=== Work item ===
No line of the records may be dropped; print them all again exactly.

_ _ _ _ _

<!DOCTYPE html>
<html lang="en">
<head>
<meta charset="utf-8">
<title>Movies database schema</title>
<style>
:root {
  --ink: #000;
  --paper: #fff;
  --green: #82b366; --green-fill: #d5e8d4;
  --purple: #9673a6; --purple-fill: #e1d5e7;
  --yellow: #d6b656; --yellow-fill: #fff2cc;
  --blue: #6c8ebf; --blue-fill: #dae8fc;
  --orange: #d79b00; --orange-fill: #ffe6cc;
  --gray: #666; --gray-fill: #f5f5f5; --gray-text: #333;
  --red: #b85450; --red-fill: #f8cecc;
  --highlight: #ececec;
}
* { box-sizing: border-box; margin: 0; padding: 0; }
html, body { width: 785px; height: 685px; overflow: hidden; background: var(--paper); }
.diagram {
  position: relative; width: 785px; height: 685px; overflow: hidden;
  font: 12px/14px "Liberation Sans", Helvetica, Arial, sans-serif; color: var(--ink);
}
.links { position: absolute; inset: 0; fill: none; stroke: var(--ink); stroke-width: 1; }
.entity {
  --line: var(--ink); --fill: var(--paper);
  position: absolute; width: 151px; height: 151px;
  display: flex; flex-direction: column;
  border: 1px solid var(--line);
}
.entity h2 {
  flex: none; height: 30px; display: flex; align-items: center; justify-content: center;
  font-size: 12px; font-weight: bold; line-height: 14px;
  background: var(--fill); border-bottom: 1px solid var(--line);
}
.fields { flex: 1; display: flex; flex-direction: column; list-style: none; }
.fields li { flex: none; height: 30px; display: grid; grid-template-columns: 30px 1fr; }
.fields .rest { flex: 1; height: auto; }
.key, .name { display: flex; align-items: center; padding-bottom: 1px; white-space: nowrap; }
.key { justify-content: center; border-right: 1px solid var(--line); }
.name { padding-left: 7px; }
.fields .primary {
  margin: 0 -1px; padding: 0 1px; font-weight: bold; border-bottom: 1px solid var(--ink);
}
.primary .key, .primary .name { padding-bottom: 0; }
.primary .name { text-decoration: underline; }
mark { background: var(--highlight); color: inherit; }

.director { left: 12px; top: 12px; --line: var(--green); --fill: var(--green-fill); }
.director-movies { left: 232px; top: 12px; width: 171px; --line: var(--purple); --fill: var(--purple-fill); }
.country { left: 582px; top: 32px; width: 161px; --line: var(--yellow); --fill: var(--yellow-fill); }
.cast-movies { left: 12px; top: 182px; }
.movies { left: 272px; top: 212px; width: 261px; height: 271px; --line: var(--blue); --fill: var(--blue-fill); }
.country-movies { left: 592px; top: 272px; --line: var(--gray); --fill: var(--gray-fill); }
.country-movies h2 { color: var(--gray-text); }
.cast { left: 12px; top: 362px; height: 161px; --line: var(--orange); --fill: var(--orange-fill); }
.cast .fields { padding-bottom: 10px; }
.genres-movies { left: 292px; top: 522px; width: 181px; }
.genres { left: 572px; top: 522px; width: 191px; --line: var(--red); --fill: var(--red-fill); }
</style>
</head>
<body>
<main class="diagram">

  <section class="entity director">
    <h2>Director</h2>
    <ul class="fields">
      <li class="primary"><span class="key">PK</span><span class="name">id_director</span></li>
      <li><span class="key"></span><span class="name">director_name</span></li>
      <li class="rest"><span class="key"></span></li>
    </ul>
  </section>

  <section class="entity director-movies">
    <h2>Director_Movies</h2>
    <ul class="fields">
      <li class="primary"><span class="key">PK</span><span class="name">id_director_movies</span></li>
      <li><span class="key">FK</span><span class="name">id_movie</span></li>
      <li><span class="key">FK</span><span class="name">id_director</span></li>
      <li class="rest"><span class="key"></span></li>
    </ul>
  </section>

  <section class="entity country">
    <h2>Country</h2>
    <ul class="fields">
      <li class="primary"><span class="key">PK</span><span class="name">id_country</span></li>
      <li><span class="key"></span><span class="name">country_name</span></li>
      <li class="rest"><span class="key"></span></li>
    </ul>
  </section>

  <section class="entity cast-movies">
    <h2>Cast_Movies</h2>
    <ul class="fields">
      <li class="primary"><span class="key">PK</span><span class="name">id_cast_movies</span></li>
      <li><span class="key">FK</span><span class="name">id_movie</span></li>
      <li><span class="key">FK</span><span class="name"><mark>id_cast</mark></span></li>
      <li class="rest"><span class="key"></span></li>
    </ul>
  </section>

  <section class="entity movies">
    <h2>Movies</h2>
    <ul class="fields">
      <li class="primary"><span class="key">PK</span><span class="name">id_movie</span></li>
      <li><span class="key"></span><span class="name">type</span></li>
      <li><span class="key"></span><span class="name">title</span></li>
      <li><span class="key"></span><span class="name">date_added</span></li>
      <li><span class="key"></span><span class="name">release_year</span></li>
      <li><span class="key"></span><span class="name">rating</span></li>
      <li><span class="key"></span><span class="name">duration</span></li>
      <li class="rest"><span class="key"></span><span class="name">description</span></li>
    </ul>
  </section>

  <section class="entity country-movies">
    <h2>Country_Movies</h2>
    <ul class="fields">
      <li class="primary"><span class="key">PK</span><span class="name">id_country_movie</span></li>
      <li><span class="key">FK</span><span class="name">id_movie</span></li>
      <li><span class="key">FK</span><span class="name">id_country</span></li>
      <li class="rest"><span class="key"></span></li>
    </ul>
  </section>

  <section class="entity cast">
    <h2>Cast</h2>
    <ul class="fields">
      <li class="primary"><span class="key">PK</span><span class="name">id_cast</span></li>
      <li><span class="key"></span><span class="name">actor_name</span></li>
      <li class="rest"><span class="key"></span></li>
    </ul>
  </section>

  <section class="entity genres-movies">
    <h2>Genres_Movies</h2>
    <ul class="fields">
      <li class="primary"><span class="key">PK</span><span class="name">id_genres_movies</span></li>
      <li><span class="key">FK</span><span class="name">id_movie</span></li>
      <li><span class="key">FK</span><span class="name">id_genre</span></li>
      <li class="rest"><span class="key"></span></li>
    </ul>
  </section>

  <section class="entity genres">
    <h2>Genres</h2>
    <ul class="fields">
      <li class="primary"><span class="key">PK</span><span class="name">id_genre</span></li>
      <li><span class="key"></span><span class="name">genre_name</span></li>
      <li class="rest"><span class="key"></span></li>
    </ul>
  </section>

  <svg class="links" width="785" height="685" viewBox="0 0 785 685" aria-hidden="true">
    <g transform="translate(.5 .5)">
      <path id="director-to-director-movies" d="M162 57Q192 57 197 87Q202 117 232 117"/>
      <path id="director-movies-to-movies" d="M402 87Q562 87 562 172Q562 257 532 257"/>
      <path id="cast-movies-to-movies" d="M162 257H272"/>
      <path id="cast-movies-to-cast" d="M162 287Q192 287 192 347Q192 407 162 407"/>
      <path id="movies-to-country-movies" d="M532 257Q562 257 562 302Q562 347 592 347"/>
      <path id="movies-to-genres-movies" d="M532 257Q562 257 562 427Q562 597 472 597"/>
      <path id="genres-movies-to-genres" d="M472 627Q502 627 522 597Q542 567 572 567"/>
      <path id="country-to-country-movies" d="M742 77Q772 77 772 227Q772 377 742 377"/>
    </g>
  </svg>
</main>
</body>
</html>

_ _ _ _ _

=== Finished task ===
<!DOCTYPE html>
<html lang="en">
<head>
<meta charset="utf-8">
<title>Movies database schema</title>
<style>
:root {
  --ink: #000;
  --paper: #fff;
  --green: #82b366; --green-fill: #d5e8d4;
  --purple: #9673a6; --purple-fill: #e1d5e7;
  --yellow: #d6b656; --yellow-fill: #fff2cc;
  --blue: #6c8ebf; --blue-fill: #dae8fc;
  --orange: #d79b00; --orange-fill: #ffe6cc;
  --gray: #666; --gray-fill: #f5f5f5; --gray-text: #333;
  --red: #b85450; --red-fill: #f8cecc;
  --highlight: #ececec;
}
* { box-sizing: border-box; margin: 0; padding: 0; }
html, body { width: 785px; height: 685px; overflow: hidden; background: var(--paper); }
.diagram {
  position: relative; width: 785px; height: 685px; overflow: hidden;
  font: 12px/14px "Liberation Sans", Helvetica, Arial, sans-serif; color: var(--ink);
}
.links { position: absolute; inset: 0; fill: none; stroke: var(--ink); stroke-width: 1; }
.entity {
  --line: var(--ink); --fill: var(--paper);
  position: absolute; width: 151px; height: 151px;
  display: flex; flex-direction: column;
  border: 1px solid var(--line);
}
.entity h2 {
  flex: none; height: 30px; display: flex; align-items: center; justify-content: center;
  font-size: 12px; font-weight: bold; line-height: 14px;
  background: var(--fill); border-bottom: 1px solid var(--line);
}
.fields { flex: 1; display: flex; flex-direction: column; list-style: none; }
.fields li { flex: none; height: 30px; display: grid; grid-template-columns: 30px 1fr; }
.fields .rest { flex: 1; height: auto; }
.key, .name { display: flex; align-items: center; padding-bottom: 1px; white-space: nowrap; }
.key { justify-content: center; border-right: 1px solid var(--line); }
.name { padding-left: 7px; }
.fields .primary {
  margin: 0 -1px; padding: 0 1px; font-weight: bold; border-bottom: 1px solid var(--ink);
}
.primary .key, .primary .name { padding-bottom: 0; }
.primary .name { text-decoration: underline; }
mark { background: var(--highlight); color: inherit; }

.director { left: 12px; top: 12px; --line: var(--green); --fill: var(--green-fill); }
.director-movies { left: 232px; top: 12px; width: 171px; --line: var(--purple); --fill: var(--purple-fill); }
.country { left: 582px; top: 32px; width: 161px; --line: var(--yellow); --fill: var(--yellow-fill); }
.cast-movies { left: 12px; top: 182px; }
.movies { left: 272px; top: 212px; width: 261px; height: 271px; --line: var(--blue); --fill: var(--blue-fill); }
.country-movies { left: 592px; top: 272px; --line: var(--gray); --fill: var(--gray-fill); }
.country-movies h2 { color: var(--gray-text); }
.cast { left: 12px; top: 362px; height: 161px; --line: var(--orange); --fill: var(--orange-fill); }
.cast .fields { padding-bottom: 10px; }
.genres-movies { left: 292px; top: 522px; width: 181px; }
.genres { left: 572px; top: 522px; width: 191px; --line: var(--red); --fill: var(--red-fill); }
</style>
</head>
<body>
<main class="diagram">

  <section class="entity director">
    <h2>Director</h2>
    <ul class="fields">
      <li class="primary"><span class="key">PK</span><span class="name">id_director</span></li>
      <li><span class="key"></span><span class="name">director_name</span></li>
      <li class="rest"><span class="key"></span></li>
    </ul>
  </section>

  <section class="entity director-movies">
    <h2>Director_Movies</h2>
    <ul class="fields">
      <li class="primary"><span class="key">PK</span><span class="name">id_director_movies</span></li>
      <li><span class="key">FK</span><span class="name">id_movie</span></li>
      <li><span class="key">FK</span><span class="name">id_director</span></li>
      <li class="rest"><span class="key"></span></li>
    </ul>
  </section>

  <section class="entity country">
    <h2>Country</h2>
    <ul class="fields">
      <li class="primary"><span class="key">PK</span><span class="name">id_country</span></li>
      <li><span class="key"></span><span class="name">country_name</span></li>
      <li class="rest"><span class="key"></span></li>
    </ul>
  </section>

  <section class="entity cast-movies">
    <h2>Cast_Movies</h2>
    <ul class="fields">
      <li class="primary"><span class="key">PK</span><span class="name">id_cast_movies</span></li>
      <li><span class="key">FK</span><span class="name">id_movie</span></li>
      <li><span class="key">FK</span><span class="name"><mark>id_cast</mark></span></li>
      <li class="rest"><span class="key"></span></li>
    </ul>
  </section>

  <section class="entity movies">
    <h2>Movies</h2>
    <ul class="fields">
      <li class="primary"><span class="key">PK</span><span class="name">id_movie</span></li>
      <li><span class="key"></span><span class="name">type</span></li>
      <li><span class="key"></span><span class="name">title</span></li>
      <li><span class="key"></span><span class="name">date_added</span></li>
      <li><span class="key"></span><span class="name">release_year</span></li>
      <li><span class="key"></span><span class="name">rating</span></li>
      <li><span class="key"></span><span class="name">duration</span></li>
      <li class="rest"><span class="key"></span><span class="name">description</span></li>
    </ul>
  </section>

  <section class="entity country-movies">
    <h2>Country_Movies</h2>
    <ul class="fields">
      <li class="primary"><span class="key">PK</span><span class="name">id_country_movie</span></li>
      <li><span class="key">FK</span><span class="name">id_movie</span></li>
      <li><span class="key">FK</span><span class="name">id_country</span></li>
      <li class="rest"><span class="key"></span></li>
    </ul>
  </section>

  <section class="entity cast">
    <h2>Cast</h2>
    <ul class="fields">
      <li class="primary"><span class="key">PK</span><span class="name">id_cast</span></li>
      <li><span class="key"></span><span class="name">actor_name</span></li>
      <li class="rest"><span class="key"></span></li>
    </ul>
  </section>

  <section class="entity genres-movies">
    <h2>Genres_Movies</h2>
    <ul class="fields">
      <li class="primary"><span class="key">PK</span><span class="name">id_genres_movies</span></li>
      <li><span class="key">FK</span><span class="name">id_movie</span></li>
      <li><span class="key">FK</span><span class="name">id_genre</span></li>
      <li class="rest"><span class="key"></span></li>
    </ul>
  </section>

  <section class="entity genres">
    <h2>Genres</h2>
    <ul class="fields">
      <li class="primary"><span class="key">PK</span><span class="name">id_genre</span></li>
      <li><span class="key"></span><span class="name">genre_name</span></li>
      <li class="rest"><span class="key"></span></li>
    </ul>
  </section>

  <svg class="links" width="785" height="685" viewBox="0 0 785 685" aria-hidden="true">
    <g transform="translate(.5 .5)">
      <path id="director-to-director-movies" d="M162 57Q192 57 197 87Q202 117 232 117"/>
      <path id="director-movies-to-movies" d="M402 87Q562 87 562 172Q562 257 532 257"/>
      <path id="cast-movies-to-movies" d="M162 257H272"/>
      <path id="cast-movies-to-cast" d="M162 287Q192 287 192 347Q192 407 162 407"/>
      <path id="movies-to-country-movies" d="M532 257Q562 257 562 302Q562 347 592 347"/>
      <path id="movies-to-genres-movies" d="M532 257Q562 257 562 427Q562 597 472 597"/>
      <path id="genres-movies-to-genres" d="M472 627Q502 627 522 597Q542 567 572 567"/>
      <path id="country-to-country-movies" d="M742 77Q772 77 772 227Q772 377 742 377"/>
    </g>
  </svg>
</main>
</body>
</html>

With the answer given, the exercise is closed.